I cannot disagree with Dan Ives, the finest software analyst in the world I know, that it makes no sense to assume that Microsoft’s spectacular valuation re-rating is over. Of course, I would love to reenter the shares on a market hit that takes Microsoft down to 132 – 134 a share. After all, Wall Street’s interest rate tantrum last December saw Microsoft fall well below 100 and triggered my table pounding, Radio Gaga buy call on MSFT, published while I was on a visit to the lovely, haunted and the exquisite beauty of Cape Town and the suburban calm of Roshni, South Africa. I feel Dan Ives is right and Microsoft could well rerate even more to $185. Why?
Like Amazon in 2014-16, the explosive growth phase of AWS, which now contributes 71% of Jeff Bezos’s operating income, Microsoft’s cloud business is high octane ballast for the next acceleration in its operating earnings and EPS growth. Office 360, LinkedIn, Bing, Xbox and the entire enterprise software product suite is on a roll and Azure is actually winning market share and prestigious cloud deals from Amazon’s AWS.
The revenue growth rate of AWS has decelerated from 80% to 35% in the last five years. Microsoft’s win in the Pentagon’s $10 billion JEDI over Amazon’s AWS was only the tip of the competitive iceberg that will only get bigger in 2020. After all, Microsoft’s Azure is the dominant force in the hybrid cloud architecture that will obsesses the high priests of enterprise software in the next decade.
Wall Street is not pricing the sheer scale of acceleration in the hybrid cloud enterprise segment that Azure rocks even if Amazon AWS remains the global market share leader in the public cloud domain. At a valuation multiple of 29 times earnings, I do not believe Microsoft is remotely overvalued though I would use a correction to sell at the money put options, ideally if implied volatilities in Chicago rise to 25%, as they did in the mini-meltdown of late 2018. With some help from its CBOE options, I expect to trade Microsoft in a 135 – 180 range in 2020.
Even though the S&P 500 index rose by a stellar 26% in 2019, Microsoft rose by more than twice the broad index of Wall Street equities. Satya Nadella is a gift that does not cease giving for me and my friends, one of history’s great money making machines reincarnated as a modest, soft spoken software industry titan.

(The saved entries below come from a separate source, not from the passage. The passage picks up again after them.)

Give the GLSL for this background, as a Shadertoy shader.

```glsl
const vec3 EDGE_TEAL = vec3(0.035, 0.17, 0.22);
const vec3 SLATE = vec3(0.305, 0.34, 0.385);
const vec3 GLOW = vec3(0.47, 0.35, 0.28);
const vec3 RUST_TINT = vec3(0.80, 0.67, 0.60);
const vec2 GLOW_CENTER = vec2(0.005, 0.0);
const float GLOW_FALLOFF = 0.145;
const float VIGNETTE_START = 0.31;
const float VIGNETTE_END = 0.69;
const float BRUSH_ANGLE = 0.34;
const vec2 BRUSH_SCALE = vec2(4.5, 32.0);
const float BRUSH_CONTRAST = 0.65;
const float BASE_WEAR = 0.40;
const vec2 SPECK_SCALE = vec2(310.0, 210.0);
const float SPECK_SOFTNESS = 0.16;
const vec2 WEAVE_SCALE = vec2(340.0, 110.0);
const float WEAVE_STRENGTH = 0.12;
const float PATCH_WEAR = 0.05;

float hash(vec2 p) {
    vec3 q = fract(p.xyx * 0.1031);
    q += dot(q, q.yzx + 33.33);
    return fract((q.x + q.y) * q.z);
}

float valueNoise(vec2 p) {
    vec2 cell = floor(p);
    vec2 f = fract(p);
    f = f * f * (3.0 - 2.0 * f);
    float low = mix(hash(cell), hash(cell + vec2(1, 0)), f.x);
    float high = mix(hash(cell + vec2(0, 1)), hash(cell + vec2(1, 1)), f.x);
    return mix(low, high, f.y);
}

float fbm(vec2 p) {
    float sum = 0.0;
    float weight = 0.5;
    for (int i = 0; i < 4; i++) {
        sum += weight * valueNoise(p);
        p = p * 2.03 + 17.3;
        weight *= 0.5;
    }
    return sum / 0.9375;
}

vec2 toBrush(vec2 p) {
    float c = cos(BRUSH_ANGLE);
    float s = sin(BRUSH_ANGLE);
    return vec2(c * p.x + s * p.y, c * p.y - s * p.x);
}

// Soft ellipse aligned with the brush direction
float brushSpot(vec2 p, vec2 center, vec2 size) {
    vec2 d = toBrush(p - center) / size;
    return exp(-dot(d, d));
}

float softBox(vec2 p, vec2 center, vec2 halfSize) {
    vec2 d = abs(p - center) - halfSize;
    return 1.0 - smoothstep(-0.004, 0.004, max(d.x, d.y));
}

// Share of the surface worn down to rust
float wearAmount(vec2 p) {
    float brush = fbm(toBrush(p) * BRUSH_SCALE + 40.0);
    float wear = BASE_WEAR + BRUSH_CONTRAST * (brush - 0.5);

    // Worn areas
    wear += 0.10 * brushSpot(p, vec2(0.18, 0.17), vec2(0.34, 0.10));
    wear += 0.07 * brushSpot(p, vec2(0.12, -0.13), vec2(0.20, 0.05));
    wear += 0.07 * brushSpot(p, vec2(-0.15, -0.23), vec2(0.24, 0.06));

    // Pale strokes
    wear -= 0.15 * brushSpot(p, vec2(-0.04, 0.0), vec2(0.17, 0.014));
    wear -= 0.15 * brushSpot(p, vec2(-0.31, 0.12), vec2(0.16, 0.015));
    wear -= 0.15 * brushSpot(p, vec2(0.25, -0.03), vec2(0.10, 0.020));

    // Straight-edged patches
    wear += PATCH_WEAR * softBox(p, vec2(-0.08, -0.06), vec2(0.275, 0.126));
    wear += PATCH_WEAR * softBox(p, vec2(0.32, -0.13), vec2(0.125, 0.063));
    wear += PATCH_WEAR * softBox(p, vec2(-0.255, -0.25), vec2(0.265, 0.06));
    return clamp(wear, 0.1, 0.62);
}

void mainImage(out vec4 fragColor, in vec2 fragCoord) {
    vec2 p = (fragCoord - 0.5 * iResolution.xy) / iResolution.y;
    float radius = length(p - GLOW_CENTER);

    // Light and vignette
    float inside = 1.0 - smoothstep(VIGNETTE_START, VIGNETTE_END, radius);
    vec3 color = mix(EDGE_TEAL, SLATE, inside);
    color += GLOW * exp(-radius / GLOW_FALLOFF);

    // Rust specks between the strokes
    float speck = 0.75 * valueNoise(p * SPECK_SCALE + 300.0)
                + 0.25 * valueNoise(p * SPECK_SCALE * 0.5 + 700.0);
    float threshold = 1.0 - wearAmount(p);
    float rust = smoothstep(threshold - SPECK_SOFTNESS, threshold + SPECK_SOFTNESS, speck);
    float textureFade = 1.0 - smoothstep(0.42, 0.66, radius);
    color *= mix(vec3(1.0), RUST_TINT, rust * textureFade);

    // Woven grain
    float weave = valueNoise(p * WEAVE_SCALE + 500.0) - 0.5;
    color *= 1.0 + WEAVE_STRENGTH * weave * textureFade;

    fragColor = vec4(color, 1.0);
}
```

MSFT’s Intelligent Cloud Division revenues rose by a stunning 27% when the company reported in October. Azure was the crown jewel of Intelligent Cloud, up a phenomenal 59%, but LinkedIn/social media also delivered double digit growth. Options open interest and call buying suggest MSFT is still under accumulation by both real money and hedge fund accounts till at least 170 – 175.
In retrospect, CEO Satya Nadella has executed the most spectacular turnaround in the history of global software since 2013. Microsoft shares rose from 30 to 157 in his tenure, a colossal legacy of wealth creation that I both chronicled in my financial press columns and benefited from in my family investment account.
The corporate culture Nadella has fostered simply makes the Ballmer era “Evil Empire of Redmond” label anachronistic. Microsoft’s workforce is a microcosm of the world (including my South African software maestro bother in law!) and it truly cares for its employees welfare, as illustrated by its $500 million investment in affordable housing in Seattle. I feel proud to buy the shares of a company that creates both shareholder and social value, not destroys them like so many predatory, debt driven businesses in the Gulf with their command and control, quasi feudal, communal, mediocre Stone Age corporate cultures.
Microsoft’s market cap has risen a stunning $860 billion since 2013. Microsoft’s lost decade under Steve Ballmer was a disaster for shareholders and the business. Ballmer missed the social media revolution, surrendered to Google in paid search, was humiliated by Apple and Samsung in smartphones, a strategic disaster that culminated in the acquisition and exit from the Nokia mobile phone joint venture.
Microsoft’s Azure even trailed Amazon’s AWS in cloud computing. Microsoft under Bill Gates and Steve Ballmer just rode the colossal profit wave of its MS/DOS operating system, the (Windows) digital engine of the PC client – server revolution since the early 1990’s. Yet Microsoft is now the king of the hybrid cloud, a pioneer in technology’s most transformational revolutions of our time.